EXERCISE:
Your response should be every line from the entries that includes the string "done".

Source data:
************

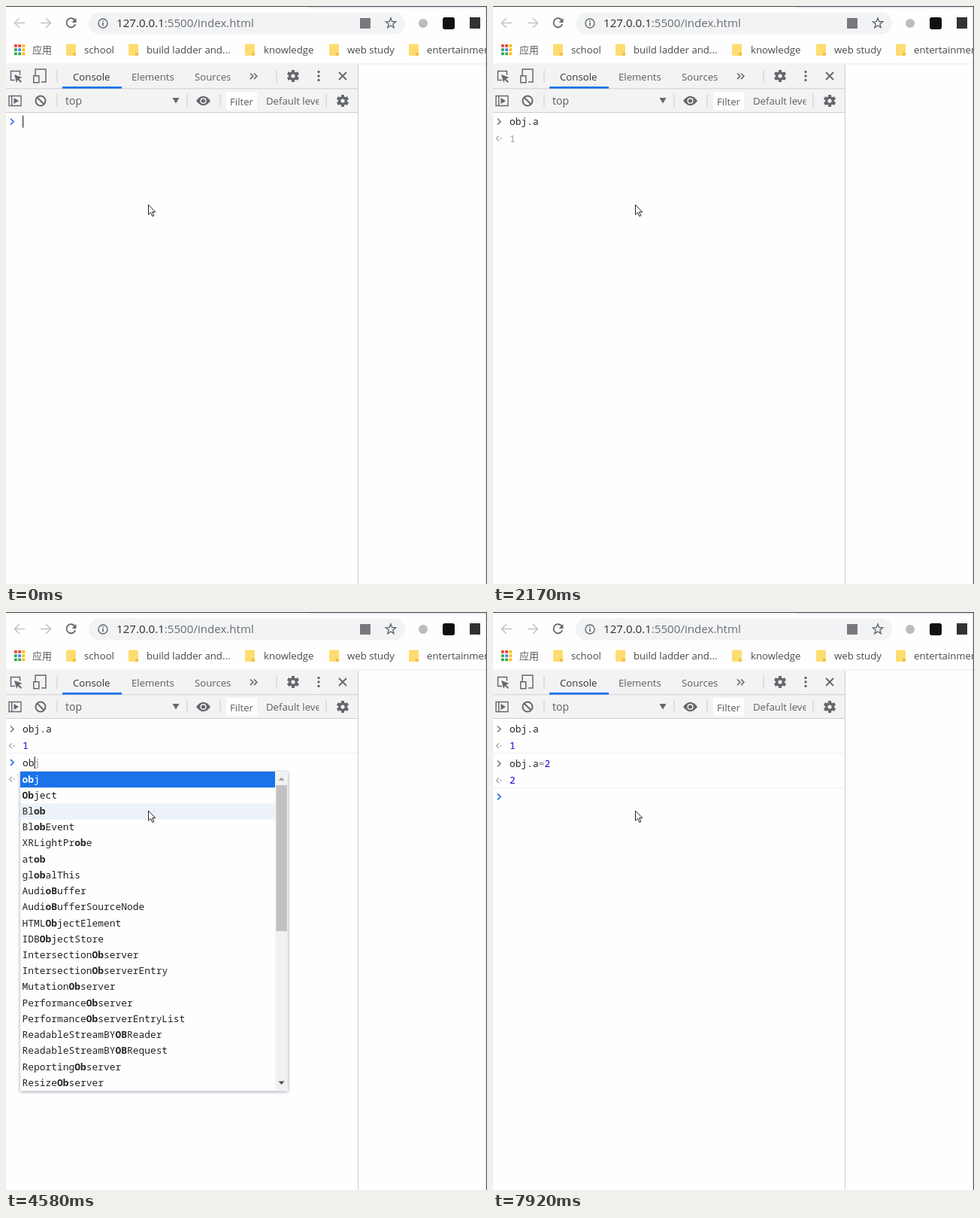
Write an HTML page that moves like this. It is 640 px wide and 768 px high and loops after 8000 ms.

```html
<!DOCTYPE html>
<html lang="en">
<head>
<meta charset="utf-8">
<style>
html, body { margin: 0; width: 100%; height: 100%; overflow: hidden; background: #fefefe; }
svg { display: block; width: 100vw; height: 100vh; }
text { font: 13.2px "Open Sans", "Noto Sans", sans-serif; fill: #5a5d62; white-space: pre; }
.mono text { font: 12.92px "Noto Sans Mono", "DejaVu Sans Mono", monospace; fill: #222; }
.mono .b { font-weight: 700; }
.popup { filter: drop-shadow(0 1px 2px rgba(50, 50, 90, .5)); }
</style>
</head>
<body>
<svg viewBox="0 0 640 768" preserveAspectRatio="none">
  <g id="chrome"></g>
  <g id="console" class="mono"></g>
  <path d="M189.5 264v13.2l3-2.8 2.3 5 2-.9-2.2-4.8h4.2z" fill="#fff" stroke="#222" stroke-width="1"/>
</svg>
<script>
const LOOP = 8000, CHAR = 7.752, ROW = 21.22, POINTER_Y = 264;
const BAR = '#f3f3f4', PAGE = '#fefefe', INK = '#222', BLUE = '#1a73e8', GREY = '#65686c';
const EDGE = '#cdced6', FAINT = '#a8a8ac';

const $ = id => document.getElementById(id);
const rect = (x, y, w, h, fill, r = 0) =>
  `<rect x="${x}" y="${y}" width="${w}" height="${h}" rx="${r}" fill="${fill}"/>`;
const line = (d, color, w = 1.5, extra = '') =>
  `<path d="${d}" fill="none" stroke="${color}" stroke-width="${w}" ${extra}/>`;
const disc = (x, y, r, fill) => `<circle cx="${x}" cy="${y}" r="${r}" fill="${fill}"/>`;
const ring = (x, y, r, color, w = 1.5) =>
  `<circle cx="${x}" cy="${y}" r="${r}" fill="none" stroke="${color}" stroke-width="${w}"/>`;
const text = (x, y, s, attrs = '') => `<text x="${x}" y="${y}" ${attrs}>${s}</text>`;
const ink = color => `style="fill:${color}"`;
const chevron = (x, y, color, w = 1.8) => line(`M${x} ${y - 4}l4 4-4 4`, color, w);

function gear(x, y) {
  let teeth = '';
  for (let i = 0; i < 6; i++)
    teeth += `<rect x="-2" y="-8" width="4" height="16" rx=".6" transform="rotate(${i * 60})" fill="${GREY}"/>`;
  return `<g transform="translate(${x} ${y})">${teeth}${disc(0, 0, 6, GREY)}${disc(0, 0, 2.6, BAR)}</g>`;
}

function star(x, y) {
  const pts = Array.from({ length: 10 }, (_, i) => {
    const r = i % 2 ? 3 : 7, a = i * Math.PI / 5 - Math.PI / 2;
    return `${(x + r * Math.cos(a)).toFixed(2)} ${(y + r * Math.sin(a)).toFixed(2)}`;
  });
  return line(`M${pts.join('L')}z`, GREY, 1.4);
}

function browserBar() {
  const folders = [[80, 104, 'school'], [163, 187, 'build ladder and...'], [318, 343, 'knowledge'],
    [430, 454, 'web study'], [536, 560, 'entertainment']];
  const dots = ['#ea4335', '#ea4335', '#fbbc04', '#34a853', '#4285f4', '#fbbc04', '#34a853', '#34a853', '#fbbc04'];
  return rect(0, 0, 640, 768, PAGE) + rect(0, 0, 640, 1, '#444') +
    rect(0, 1, 403, 1.6, BAR) + rect(403, 1, 237, 1.6, '#dee1e6') +
    line('M25 22.5H12M18 16l-6.5 6.5L18 29', '#c2c3c5') +
    line('M46 22.5h13M53 16l6.5 6.5L53 29', '#c2c3c5') +
    line('M91.5 18.8A6 6 0 1 0 92.3 24', GREY, 1.8) + `<path d="M93.5 16v6h-6z" fill="${GREY}"/>` +
    rect(110, 8.5, 421, 29, '#f1f3f4', 14.5) +
    ring(129, 23, 6, GREY, 1.4) + rect(128.2, 22, 1.6, 4.4, GREY) + rect(128.2, 19.4, 1.6, 1.6, GREY) +
    text(147, 28.3, '127.0.0.1<tspan fill="#6a6d71">:5500/index.html</tspan>', 'style="font-size:15.1px;fill:#2b2d30"') +
    rect(471, 16, 14, 14, '#77797d', 1) + star(512, 23) +
    disc(555, 23, 6, '#bcbcbc') + rect(581, 15, 16, 16, '#111', 3) + rect(617, 15, 14, 15, '#333') +
    dots.map((c, i) => rect(11 + i % 3 * 5.2, 51 + Math.floor(i / 3) * 5.2, 3.8, 3.8, c, .5)).join('') +
    text(35, 63, '应用', 'style="font-family:\'Noto Sans CJK SC\',\'Noto Sans CJK\',sans-serif;font-size:13px"') +
    folders.map(([x, tx, s]) => rect(x, 50.5, 13, 15.5, '#ffdc70', 1.5) +
      `<path d="M${x + 9} 66v-4h4v2.5q0 1.5-1.5 1.5z" fill="#f0bf45"/>` + text(tx, 63, s, ink('#46494d'))).join('') +
    rect(0, 76.5, 640, 1, '#ebebee');
}

function toolsBar() {
  const seps = [[68, 93], [360, 93], [68, 125], [241, 125], [285, 125], [426, 125]];
  return rect(0, 78, 468, 63.5, BAR) + rect(0, 109.3, 468, 1, EDGE) + rect(0, 141, 468, 1, EDGE) +
    rect(468, 78, 1, 690, EDGE) +
    seps.map(([x, y]) => rect(x - .5, y - 8, 1, 17, '#ccc')).join('') +
    line('M12 98.5H6.5v-12h12v5', GREY) + `<path d="M11 91l10.5 4-4.2 1.7 3.7 3.8-1.5 1.4-3.7-3.8-1.6 4z" fill="${GREY}"/>` +
    line('M39 92v-8h14v17h-6M36.8 92.7h7v9h-7z', GREY) +
    text(89, 99, 'Console', ink('#333')) + text(167, 99, 'Elements') + text(251, 99, 'Sources') +
    rect(75, 107, 79, 2.7, BLUE) +
    line('M325 89.5l3.8 3.8-3.8 3.8M330 89.5l3.8 3.8-3.8 3.8', GREY, 1.6) +
    gear(382, 93) + [87.5, 93, 98.5].map(y => disc(416, y, 1.7, GREY)).join('') +
    line('M443 88l10 10M453 88l-10 10', GREY, 1.9) +
    line('M4 119.5h16v13H4zM7.7 119.5v13', GREY, 1.4) + `<path d="M10.5 122l6.5 4-6.5 4z" fill="${GREY}"/>` +
    ring(46, 126, 6.5, GREY, 2) + line('M41.5 121.5l9 9', GREY, 2) +
    text(79, 131, 'top', 'style="font-size:14px"') + `<path d="M221.5 122h9l-4.5 7.5z" fill="${GREY}"/>` +
    `<path d="M253 126q9.5-12.5 19 0q-9.5 12.5-19 0z" fill="${GREY}"/>` + disc(262.5, 126, 4.1, BAR) + disc(262.5, 126, 2.6, GREY) +
    rect(293, 114, 41, 24, PAGE, 1) + text(298, 131.5, 'Filter') +
    '<clipPath id="level"><path d="M340 112h76.5v28H340z"/></clipPath>' +
    text(346, 131, 'Default levels', 'clip-path="url(#level)"') + gear(448, 126);
}

const LISTS = {
  o: `obj Object open opener origin originAgentCluster outerHeight outerWidth onabort onafterprint
    onanimationend onblur oncancel onchange onclick onclose ondrag onerror onfocus oninput`,
  ob: `obj Object Blob BlobEvent XRLightProbe atob globalThis AudioBuffer AudioBufferSourceNode
    HTMLObjectElement IDBObjectStore IntersectionObserver IntersectionObserverEntry MutationObserver
    PerformanceObserver PerformanceObserverEntryList ReadableStreamBYOBReader
    ReadableStreamBYOBRequest ReportingObserver ResizeObserver`,
  obj: 'obj Object HTMLObjectElement IDBObjectStore',
  'obj.': `a _a constructor hasOwnProperty isPrototypeOf propertyIsEnumerable toLocaleString toString
    valueOf __defineGetter__ __defineSetter__ __lookupGetter__ __lookupSetter__ __proto__`
};

// Bold the part of a name that matches the typed letters.
function matched(name, key) {
  const i = name.toLowerCase().indexOf(key);
  if (!key || i < 0) return name;
  const j = i + key.length;
  return `${name.slice(0, i)}<tspan class="b">${name.slice(i, j)}</tspan>${name.slice(j)}`;
}

function popup(typed, top, second) {
  const members = typed === 'obj.';
  const names = LISTS[typed].split(/\s+/);
  const past = members
    ? [...(second ? ['a', 'a=2'] : ['a=2', 'a']), '2', '_a', 'haha.apply(this);', 'haha.apply();'] : [];
  const count = names.length + past.length, h = count * ROW;
  const x = members ? 50 : 19, scroll = count >= 20, w = scroll ? 339 : 356;
  const hover = Math.floor((POINTER_Y - top) / ROW);
  let out = `<g class="popup">${rect(x, top, 356, h, PAGE)}</g>`;
  if (past.length) out += rect(x, top + names.length * ROW, w, past.length * ROW, '#f4f4f5');
  if (hover < count) out += rect(x, top + hover * ROW, w, ROW, '#ecf2f8');
  out += rect(x, top, w, ROW, BLUE);
  names.forEach((name, i) => {
    out += text(x + 2.5, top + i * ROW + 14.6, matched(name, members ? '' : typed), i ? '' : ink('#fff'));
  });
  past.forEach((s, i) => {
    const y = top + (names.length + i) * ROW;
    out += chevron(56, y + 10, '#3b7de0', 1.6) + text(363, y + 14.6, s, 'text-anchor="end"');
  });
  if (members) out += text(383, top + 2 * ROW + 14.6, 'Object', `text-anchor="end" ${ink(FAINT)}`);
  if (scroll) {
    const sx = x + 339, thumb = { o: 120, ob: 194, 'obj.': 368 }[typed];
    out += rect(sx, top, 17, h, '#f1f1f2') + rect(sx + 1.5, top + 18, 14.5, thumb, '#c1c1c1') +
      `<path d="M${sx + 4.5} ${top + 12}h8l-4-4.5z" fill="#a3a3a3"/>` +
      `<path d="M${sx + 4.5} ${top + h - 13}h8l-4 4.5z" fill="#505050"/>`;
  }
  return out;
}

// Start, typed text, grey completion, popup key, preview value.
const KEYS = [
  [0, ''], [80, 'o'], [250, 'o', 'bj', 'o'], [580, 'ob', 'j', 'ob', ' '], [830, 'obj', '', 'obj', '{_a: 1}'],
  [1170, 'obj.', 'a', 'obj.', '{_a: 1}'], [1420, 'obj.', 'a', 'obj.', '1'],
  [1670, 'obj.a', '', 'obj.', '1'], [1750, 'obj.a', '', '', '1'],
  [3080, ''], [4000, 'o'], [4170, 'o', 'bj', 'o'], [4580, 'ob', 'j', 'ob', ' '], [4750, 'obj', '', 'obj', '{_a: 1}'],
  [5170, 'obj.', 'a', 'obj.', '{_a: 1}'], [5420, 'obj.', 'a', 'obj.', '1'],
  [5580, 'obj.a', '', 'obj.', '1'], [5670, 'obj.a', '', '', '1'],
  [6330, 'obj.a='], [6580, 'obj.a=2'], [7000, '']
];
const ENTERS = [3080, 7000];
const PROMPT_Y = [153.7, 200, 245.5];

const code = s => s.replace(/=(\d?)/, '<tspan fill="#808080">=</tspan><tspan fill="#1c00cf">$1</tspan>');
const arrow = y => line(`M8 ${y - 3.5}l-3.5 3.5 3.5 3.5`, FAINT, 1.3) + disc(10.5, y, 1, FAINT);

function entry(i) {
  const y = 155.5 + i * 46;
  return chevron(6, y, '#727272', 1.5) + text(22, y + 4.5, code(['obj.a', 'obj.a=2'][i])) +
    arrow(y + 22.3) + text(22, y + 26.8, i + 1, ink('#1c00cf')) +
    rect(0, y + 31.5, 468, 1, '#eeeef0');
}

function draw(t) {
  const [, typed, ghost = '', list = '', preview = ''] = KEYS.findLast(k => k[0] <= t);
  const [pressed] = KEYS.findLast((k, i) => k[0] <= t && k[1] !== KEYS[i - 1]?.[1]);
  const done = ENTERS.filter(e => e <= t).length;
  const y = PROMPT_Y[done], end = 22 + typed.length * CHAR;
  let out = '';
  for (let i = 0; i < done; i++) out += entry(i);
  out += chevron(6, y, typed.startsWith('obj.') ? '#7f8795' : '#367cf1');
  out += text(22, y + 4.5, code(typed)) + text(end, y + 4.5, ghost, ink('#9a9a9a'));
  if (preview) out += arrow(y + 22.3) + text(22, y + 26.8, preview, ink('#a0a0a4'));
  if (list) out += popup(list, Math.round(y + 12.1), done > 0);
  if ((t - pressed) % 1000 < 500) out += rect(end + .1, y - 8, 1.1, 16, INK);
  return out;
}

$('chrome').innerHTML = browserBar() + toolsBar() + rect(638.8, 0, 1.2, 768, '#555');

let shown, start;
function frame(now) {
  start ??= now;
  const next = draw((now - start) % LOOP);
  if (next !== shown) $('console').innerHTML = shown = next;
  requestAnimationFrame(frame);
}
$('console').innerHTML = shown = draw(0);
requestAnimationFrame(frame);
</script>
</body>
</html>
```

************

EXERCISE OUTPUT:
  const done = ENTERS.filter(e => e <= t).length;
  const y = PROMPT_Y[done], end = 22 + typed.length * CHAR;
  for (let i = 0; i < done; i++) out += entry(i);
  if (list) out += popup(list, Math.round(y + 12.1), done > 0);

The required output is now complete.